2. Should companies be judged for progress on other forms of capitals?
100% responded YES unequivocally.
3. Would you pay more for sustainable products and companies?
100% responded YES, including a few who gave us a cap on the premium they would be willing to pay.
At Panarchy Partners, we believe a resilient company is one that focuses on all four forms of capital. The top question that our forum attendees wanted answered for each of the four forms of capital were:
Environmental Capital – What environmental targets should a company set?
Human Capital – What motivates the workforce of the future?
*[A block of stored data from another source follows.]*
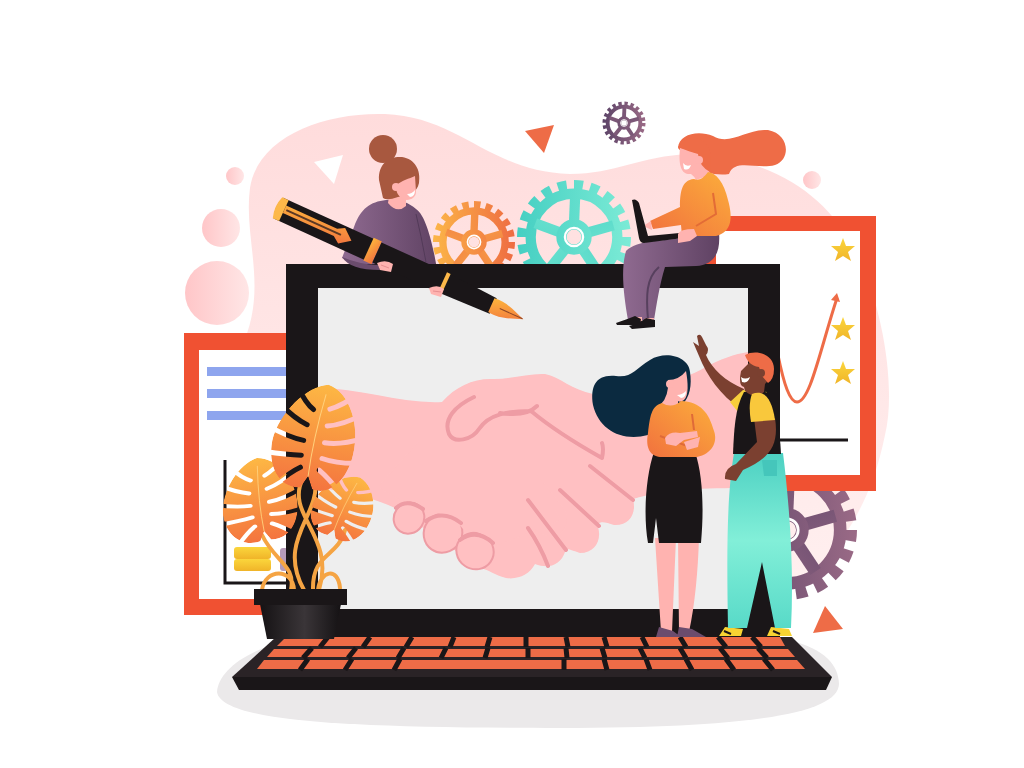
<!DOCTYPE html>
<html lang="en">
<head>
<meta charset="utf-8">
<title>Business partnership illustration</title>
<style>
:root{--ink:#1a1618;--red:#f05132;--key:#ee6c47;--skin:#ffc0c2;--crease:#ee9ca4;--face:#ffb3b0;--plum:#6b4c6d;--brown:#7b4030;--navy:#0b2a40;--hair:#a8583f;--paper:#eee;--teal:#54d5c4;--gold:#fdb849;--blue:#8ea5ee}
html,body{margin:0;background:#fff;overflow:hidden}
svg{display:block}
.ink{fill:var(--ink)}.red{fill:var(--red)}.key{fill:var(--key)}.skin{fill:var(--skin)}.face{fill:var(--face)}
.plum{fill:var(--plum)}.brown{fill:var(--brown)}.navy{fill:var(--navy)}.hair{fill:var(--hair)}.white{fill:#fff}
.crease{fill:none;stroke:var(--crease);stroke-width:4;stroke-linecap:round;stroke-linejoin:round}
.finger{fill:var(--skin);stroke:var(--crease);stroke-width:2}
.line{fill:none;stroke:var(--ink);stroke-width:3}
.gap{stroke:var(--ink);stroke-width:5}
.stem{fill:none;stroke:#f5a443;stroke-width:4;stroke-linecap:round}
</style>
</head>
<body>
<svg width="1024" height="768" viewBox="0 0 1024 768" role="img" aria-label="Small figures around a large laptop showing a handshake">
<defs>
<linearGradient id="blush" x1="0" y1="0" x2="0" y2="1"><stop stop-color="#ffdcdc"/><stop offset="1" stop-color="#fff0f0"/></linearGradient>
<linearGradient id="bubble"><stop stop-color="#ffc6c8"/><stop offset="1" stop-color="#ffe6e6"/></linearGradient>
<linearGradient id="amber" x1="0" y1="0" x2="1" y2="1"><stop stop-color="#fdb53c"/><stop offset="1" stop-color="#f0703f"/></linearGradient>
<linearGradient id="shirt" x1="0" y1="1" x2="1" y2="0"><stop stop-color="#f1713e"/><stop offset="1" stop-color="#fcae3b"/></linearGradient>
<linearGradient id="leafTone" x1="0" y1="0" x2="0" y2="1"><stop stop-color="#fdb844"/><stop offset="1" stop-color="#f4743f"/></linearGradient>
<linearGradient id="plumTone"><stop stop-color="#8f6a90"/><stop offset="1" stop-color="#5f4263"/></linearGradient>
<linearGradient id="potTone"><stop stop-color="#151214"/><stop offset=".55" stop-color="#3a3538"/><stop offset="1" stop-color="#151214"/></linearGradient>
<linearGradient id="trouserTone" x1="0" y1="0" x2="0" y2="1"><stop stop-color="#4cd0c2"/><stop offset=".5" stop-color="#82efd8"/><stop offset="1" stop-color="#58dac8"/></linearGradient>
<linearGradient id="goldTone" x1="0" y1="0" x2="0" y2="1"><stop stop-color="#fbd63c"/><stop offset="1" stop-color="#f0b429"/></linearGradient>
<linearGradient id="gearAmber" gradientUnits="userSpaceOnUse" x1="-50" y1="0" x2="50" y2="0"><stop stop-color="#fcb648"/><stop offset="1" stop-color="#ee6b42"/></linearGradient>
<linearGradient id="gearTeal" gradientUnits="userSpaceOnUse" x1="-50" y1="0" x2="50" y2="0"><stop stop-color="#45cfc2"/><stop offset="1" stop-color="#7cebd6"/></linearGradient>
<linearGradient id="gearPlum" gradientUnits="userSpaceOnUse" x1="-50" y1="0" x2="50" y2="0"><stop stop-color="#5c4468"/><stop offset="1" stop-color="#9a6a86"/></linearGradient>
<g id="gear" fill="none">
 <circle r="45" stroke-width="10" pathLength="40" stroke-dasharray="1.1 .9"/>
 <circle r="38" stroke-width="9"/>
 <g stroke-width="9"><path id="spoke" d="M0 -12L1 -36"/><use href="#spoke" transform="rotate(72)"/><use href="#spoke" transform="rotate(144)"/><use href="#spoke" transform="rotate(216)"/><use href="#spoke" transform="rotate(288)"/></g>
 <circle r="11" stroke-width="9"/><circle r="8" stroke="#fff" stroke-width="2"/>
</g>
<polygon id="star" points="0,-12 3,-4 12,-4 5,2 8,11 0,6 -8,11 -5,2 -12,-4 -3,-4" fill="url(#goldTone)"/>
<mask id="leafCuts" maskUnits="userSpaceOnUse" x="-50" y="-60" width="100" height="120">
 <path fill="#fff" d="M6 -56C28 -52 44 -20 41 10C39 36 24 54 6 50L0 38L-6 50C-27 54 -42 34 -41 8C-39 -20 -16 -52 6 -56Z"/>
 <g fill="none" stroke="#000" stroke-width="5" stroke-linecap="round"><path d="M11 -32Q22 -37 38 -52M11 -15Q26 -18 46 -33M11 2Q27 2 48 -8M11 18Q27 21 48 17M10 30Q20 36 34 49M-5 -29Q-14 -34 -24 -49M-9 -13Q-22 -17 -40 -30M-10 3Q-26 2 -48 -6M-10 18Q-25 20 -46 20M-9 30Q-18 36 -30 50"/></g>
</mask>
<g id="leaf"><path mask="url(#leafCuts)" fill="url(#leafTone)" d="M6 -56C28 -52 44 -20 41 10C39 36 24 54 6 50L0 38L-6 50C-27 54 -42 34 -41 8C-39 -20 -16 -52 6 -56Z"/><path d="M5 -46Q-1 0 0 38" fill="none" stroke="#ffd07c" stroke-width="1"/></g>
<clipPath id="display"><rect x="318" y="288" width="430" height="321"/></clipPath>
</defs>

<g id="backdrop">
 <path fill="url(#blush)" d="M240 350C270 290 243 240 250 188C258 136 325 112 385 114C460 117 490 172 570 174C615 174 640 156 690 154C775 158 825 195 856 250C884 310 896 390 885 435C872 500 846 535 826 560L780 600H300Z"/>
 <g fill="url(#bubble)"><circle cx="217" cy="293" r="32"/><circle cx="221" cy="228" r="19"/><circle cx="235" cy="176" r="9"/><circle cx="812" cy="180" r="9"/></g>
 <polygon class="white" points="314,162 343,155 334,184"/>
 <polygon class="key" points="525,131 554,125 544,153"/>
 <polygon class="key" points="825,606 843,629 813,633"/>
 <path fill="#ebe9ea" d="M217 692C218 672 245 650 290 640H790C825 650 838 664 839 684C838 712 760 728 560 728C350 728 222 722 217 692Z"/>
</g>

<g id="gears">
 <use href="#gear" stroke="url(#gearAmber)" transform="translate(474 242) scale(.82)"/>
 <use href="#gear" stroke="url(#gearTeal)" transform="translate(574 237) scale(1.14)"/>
 <use href="#gear" stroke="url(#gearPlum)" transform="translate(624 123) scale(.43)"/>
 <use href="#gear" stroke="url(#gearPlum)" transform="translate(787 530) scale(1.4)"/>
</g>

<g id="report-left">
 <rect class="red" x="184" y="333" width="120" height="282"/><rect class="white" x="199" y="350" width="100" height="249"/>
 <g fill="#8ea5ee"><rect x="207" y="367" width="90" height="9"/><rect x="207" y="389" width="90" height="9"/><rect x="207" y="411" width="90" height="9"/></g>
 <path class="line" d="M225 460V583H290"/>
 <g fill="url(#goldTone)"><rect x="234" y="547" width="37" height="12" rx="3"/><rect x="234" y="559" width="37" height="12" rx="3"/></g>
 <rect x="280" y="548" width="8" height="23" rx="3" fill="#b59ab9"/>
</g>

<g id="report-right">
 <rect class="red" x="700" y="216" width="176" height="275"/><rect class="white" x="716" y="231" width="144" height="244"/>
 <path d="M778 355C784 385 790 402 797 402C810 402 820 350 837 298" fill="none" stroke="#ee6c47" stroke-width="3"/>
 <polygon class="key" points="837,293 831,300 840,302"/>
 <path class="line" d="M770 440H848"/>
 <use href="#star" x="843" y="250"/><use href="#star" x="843" y="329"/><use href="#star" x="843" y="373"/>
</g>

<g id="woman-with-pen-body">
 <path fill="url(#plumTone)" d="M386 200C370 202 361 208 354 227L342 258L380 275H438C434 250 427 216 416 209C408 202 398 199 386 200Z"/>
 <path d="M416 214Q421 235 426 262" fill="none" stroke="#523a58" stroke-width="1"/>
 <path class="face" d="M390 190H406V206Q397 214 388 203Z"/>
 <circle class="hair" cx="383" cy="149" r="14"/>
 <path class="hair" d="M379 180C378 163 390 156 402 157C415 159 421 170 419 183C417 193 408 195 398 197Q387 201 383 198Z"/>
 <path class="face" d="M415 176C409 179 402 180 397 185Q395 192 400 197C406 203 416 199 416 192Z"/>
 <circle class="face" cx="396" cy="187" r="4"/><path class="white" d="M407 194Q412 194 415 190Q415 197 410 197Z"/>
</g>

<g id="laptop">
 <rect class="ink" x="286" y="264" width="494" height="378"/>
 <rect x="318" y="288" width="430" height="321" fill="#eee"/>
 <g id="handshake" clip-path="url(#display)">
  <path class="skin" d="M318 388C360 388 402 404 442 402C456 386 474 378 494 379C512 379 530 373 545 374C560 377 572 390 593 394C630 397 682 381 704 368C720 359 735 354 748 352V488C705 488 665 489 633 499C637 514 629 526 614 525C605 522 598 520 598 527C602 540 595 553 580 553C570 550 566 547 565 552C560 566 548 569 535 564C530 574 518 580 506 578C494 575 490 570 480 568L395 508C375 498 345 492 318 487Z"/>
  <g class="finger">
   <path d="M532 468L563 508C574 524 560 541 545 535L501 520"  stroke="none"/>
   <ellipse cx="409" cy="518" rx="15" ry="16" transform="rotate(35 409 518)"/>
   <ellipse cx="443" cy="533" rx="19" ry="20" transform="rotate(35 443 533)"/>
   <ellipse cx="475" cy="551" rx="19" ry="18" transform="rotate(35 475 551)"/>
  </g>
  <path class="skin" d="M378 487L400 500Q424 500 425 513Q450 511 463 529Q487 532 496 546L560 520L520 440L420 440Z"/>
  <path class="crease" stroke-width="3" d="M396 508Q407 498 423 509M426 521Q443 509 461 523M460 540Q476 528 493 543M528 528Q540 545 548 566M528 500L566 550M560 490L599 526M590 466L633 500"/>
  <path class="crease" d="M449 434C454 444 472 440 479 429C489 414 508 411 531 411C555 431 577 444 602 458Q604 448 602 443M449 434C443 419 455 406 474 397M500 413Q526 417 537 406"/>
 </g>
 <g id="keyboard">
  <polygon fill="#2a2326" points="276,637 792,637 832,677 232,677"/>
  <polygon class="ink" points="232,677 832,677 826,690 239,690"/>
  <g class="key"><polygon points="286,637 780,637 785,646 277,646"/><polygon points="274,649 788,649 795,657 267,657"/><polygon points="264,660 797,660 805,669 257,669"/></g>
  <path class="gap" d="M328 637L320 647M370 637L363 647M412 637L406 647M454 637L450 647M490 637L487 647M526 637V647M566 637L568 647M604 637L607 647M642 637L647 647M680 637L686 647M718 637L726 647M752 637L761 647M312 648L303 658M356 648L348 658M404 648L398 658M446 648L441 658M488 648L485 658M528 648V658M566 648L567 658M602 648L605 658M640 648L645 658M680 648L686 658M720 648L728 658M758 648L767 658M308 659L300 670M352 659L345 670M400 659L394 670M564 659V670M604 659L607 670M646 659L650 670M686 659L692 670M726 659L734 670M764 659L773 670"/>
 </g>
</g>

<g id="plant">
 <path class="stem" d="M315 480C321 515 276 540 304 590M303 478C284 515 336 535 319 590M262 535C275 562 296 565 291 590M345 530C338 558 312 552 313 590M262 590C265 568 293 568 294 590M318 590C320 571 338 566 340 588"/>
 <use href="#leaf" transform="translate(259 502) rotate(-10) scale(.92 .78)"/>
 <use href="#leaf" transform="translate(343 508) rotate(22) scale(.73 .62)"/>
 <use href="#leaf" transform="translate(314 439) rotate(9) scale(1 1)"/>
 <polygon fill="url(#potTone)" points="260,604 341,604 334,639 267,639"/>
 <rect class="ink" x="254" y="589" width="93" height="16"/>
</g>

<g id="pen" transform="translate(275 206) rotate(24.5)">
 <path class="ink" d="M4 -11H110V12H4Q-1 0 4 -11Z"/>
 <path fill="#fdb849" d="M3 -11H10V12H3Q-1 0 3 -11Z"/>
 <path fill="url(#amber)" d="M10 -5H66L73 -9L84 0L73 8L66 3H10Z"/>
 <path d="M12 -1H72" stroke="#5b3824" stroke-width="2"/>
 <rect x="103" y="-12" width="9" height="25" fill="url(#amber)"/>
 <path class="ink" d="M112 -11H184L240 -8V9L184 11H112Z"/>
 <rect x="184" y="-11" width="4" height="22" fill="#fdb849"/>
 <path fill="url(#amber)" d="M238 -7C250 -9 260 -4 273 0C260 5 250 10 238 8Z"/>
 <path d="M247 0H272" stroke="#8d4627"/>
</g>
<g id="pen-hands">
 <path class="plum" d="M342 257Q358 264 378 265L380 270Q350 270 342 257Z"/>
 <path class="face" d="M377 263Q386 259 393 264L391 272L380 270Z"/>
 <path class="face" d="M429 288Q438 284 444 289L441 297L431 294Z"/>
 <path d="M381 265L389 268M433 291L441 292" stroke="#e88f91"/>
</g>

<g id="woman-with-laptop">
 <path class="key" d="M678 148C679 134 698 130 713 136C730 146 746 129 768 130C790 134 791 160 775 165C757 170 735 158 729 174C716 176 702 172 694 166Z"/>
 <path class="face" d="M680 148C690 150 695 146 699 155C702 166 710 166 710 175L696 180Q694 176 691 174C682 175 678 167 680 148Z"/>
 <path class="key" d="M678 147C688 132 707 136 711 154L710 172Q699 166 698 154Q690 152 678 147Z"/>
 <circle class="face" cx="699" cy="160" r="4"/><path class="white" d="M683 163Q686 167 691 165Q689 171 684 169Z"/>
 <path fill="url(#plumTone)" d="M684 232H719C721 256 712 265 696 266L665 267C659 287 657 303 654 320H628C623 292 621 268 626 251C637 240 661 241 684 238Z"/>
 <path d="M648 320C646 296 646 278 659 267" fill="none" stroke="#57405e" stroke-width="2"/>
 <path class="face" d="M632 317H642V322H632ZM645 318H654L653 323H644Z"/>
 <path class="ink" d="M616 323Q628 319 635 316L641 319L640 325H617ZM629 326Q640 323 646 318L655 320V327L632 329Z"/>
 <path fill="url(#shirt)" d="M694 179C681 180 680 194 680 207L650 221L653 229L681 225L682 236H716C732 232 733 218 728 200C724 182 716 173 708 172Q701 182 694 179Z"/>
 <path d="M713 193L716 214L696 226" fill="none" stroke="#e36c36" stroke-width="2"/>
 <path class="face" d="M651 221L643 226L652 230Z"/>
 <path class="ink" d="M632 200Q636 198 639 203L648 236L690 232L691 237L644 243Q640 243 639 238Z"/>
 <path class="face" d="M694 229Q680 229 678 234L678 243L690 241L697 236Z"/>
</g>

<g id="woman-arms-crossed">
 <path class="navy" d="M690 372C689 357 666 350 650 360C635 369 632 378 616 376C596 374 590 386 593 405C599 430 622 442 648 435L658 415L682 405C690 397 692 385 690 372Z"/>
 <path class="face" d="M668 380Q679 380 686 371C688 382 689 396 684 400Q680 403 678 401V406Q668 413 661 404Q669 396 668 380Z"/>
 <circle class="face" cx="670" cy="384" r="4"/><path class="white" d="M677 395Q682 395 686 391Q686 398 681 398Z"/>
 <path class="face" d="M655 538H676L672 632H661ZM678 538H699C698 570 695 605 689 632H679Z"/>
 <path class="plum" d="M659 627L673 631L681 637H656ZM679 627L692 629L706 637H677Z"/>
 <path class="ink" d="M654 452H695C703 475 704 510 701 543H659L656 518L653 543H648C643 515 646 475 654 452Z"/>
 <path fill="url(#shirt)" d="M662 403C651 406 650 417 648 433C645 449 651 456 660 457H697C712 454 718 442 714 431C709 413 701 402 681 401Q672 409 662 403Z"/>
 <path d="M660 436L687 446L699 442M692 414L694 430" fill="none" stroke="#df6a38" stroke-width="2"/>
 <path class="face" d="M665 438Q670 431 680 433L697 431L698 437L684 440L676 446L666 444ZM684 442L700 437L698 447L687 450Z"/>
</g>

<g id="man-pointing">
 <path class="brown" d="M693 342L699 346L697 336Q700 333 702 337L706 345Q710 350 706 355C712 369 725 381 744 389L741 409C720 395 707 376 699 356Z"/>
 <path class="ink" d="M747 560H776L780 628H742Z"/>
 <path fill="#f7d332" d="M725 627L743 629L741 636H719ZM771 627L789 629L792 636H767Z"/>
 <path d="M724 631L731 634M773 631L780 634" stroke="#1a1618" stroke-width="2"/>
 <path fill="url(#trouserTone)" d="M734 453H783C790 510 794 570 791 628H775L762 562L747 628H728C727 565 726 500 734 453Z"/>
 <path d="M762 460H777V476H764Z" fill="#45c6bb"/>
 <path fill="#f7ce3b" d="M743 390L730 402L738 412L748 404L767 392Z"/>
 <path class="ink" d="M744 392C735 408 734 430 733 454H781C780 428 775 405 765 391Z"/>
 <path class="brown" d="M741 371L750 362L770 364Q774 376 765 384L764 392Q755 400 745 391L744 387Q738 386 741 371Z"/>
 <path class="key" d="M745 355C756 349 774 354 774 369Q774 379 768 383L762 376L759 367C751 366 747 361 745 355Z"/>
 <circle class="brown" cx="761" cy="373" r="4"/><path class="white" d="M741 377Q745 380 750 377Q748 384 742 382Z"/>
 <path class="brown" d="M754 418L775 418C779 444 771 458 743 470L736 481L725 479Q724 468 736 464L757 442Z"/>
 <path fill="#f9c83c" d="M752 394C765 389 772 400 775 420L751 422Q748 404 752 394Z"/>
</g>
</svg>
</body>
</html>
Financial Capital – Sustainability vs Risk/Return? Facts vs Fiction?
Social Capital – Can innovation create opportunities for social impact?
LISTEN TO THE SPEAKERS
Why Innovation is a Must in a Organisation's DNA
Samba Natarajan, CEO of Group Digital Life at Singtel
Samba talks about the complexities of integrating technology in a workforce as diverse as SINGTEL with some employees with the company for over 30 years and balancing this with more nimble start-ups who are at the forefront of innovation for the company. Yet despite these challenges Singtel has made innovation work.
The Future Of Work: What It Will Mean For You
Indranil Roy, Executive Director in the Human Capital practice at Deloitte Consulting
A fact-filled talk about how companies need to and can navigate the big changes innovation brings to their workforce in terms of up-skilling, training and development. And why we all need to be constantly, looking at the future and up-grading our skillset.
Panel Discussion - Human Potential Vs Innovation
Hosted by Davina Ho, Partnership Panvestor, Panarchy Partners
Stephanie Nash, Chief People Officer, ChapmanCG
Amer Iqbal, Innovation Consultant and author of "The Five Ways to Innovate"
Dr Mark Hon, Entrepreneur and Investor, Founder of Sugar Venture Capital
Great insights from our expert panel on the interplay between human capital and innovation within an organisation and how to develop innovation through programs, processes, learning and development or build that capability through M&A.
“Our average employee at telco like ourselves is between the ages of 45 and 50… whereas the average employee in an internet business is 25. So we operate on two different planets, two different paradigms… and we have to learn how to value those two employees and the same management team has to deal with those situations. Unless you are able to address the needs of reskilling, upskilling, training these different employees in the same group we would not be able to sustain what we do.”
CEO of Group Digital Life at Singtel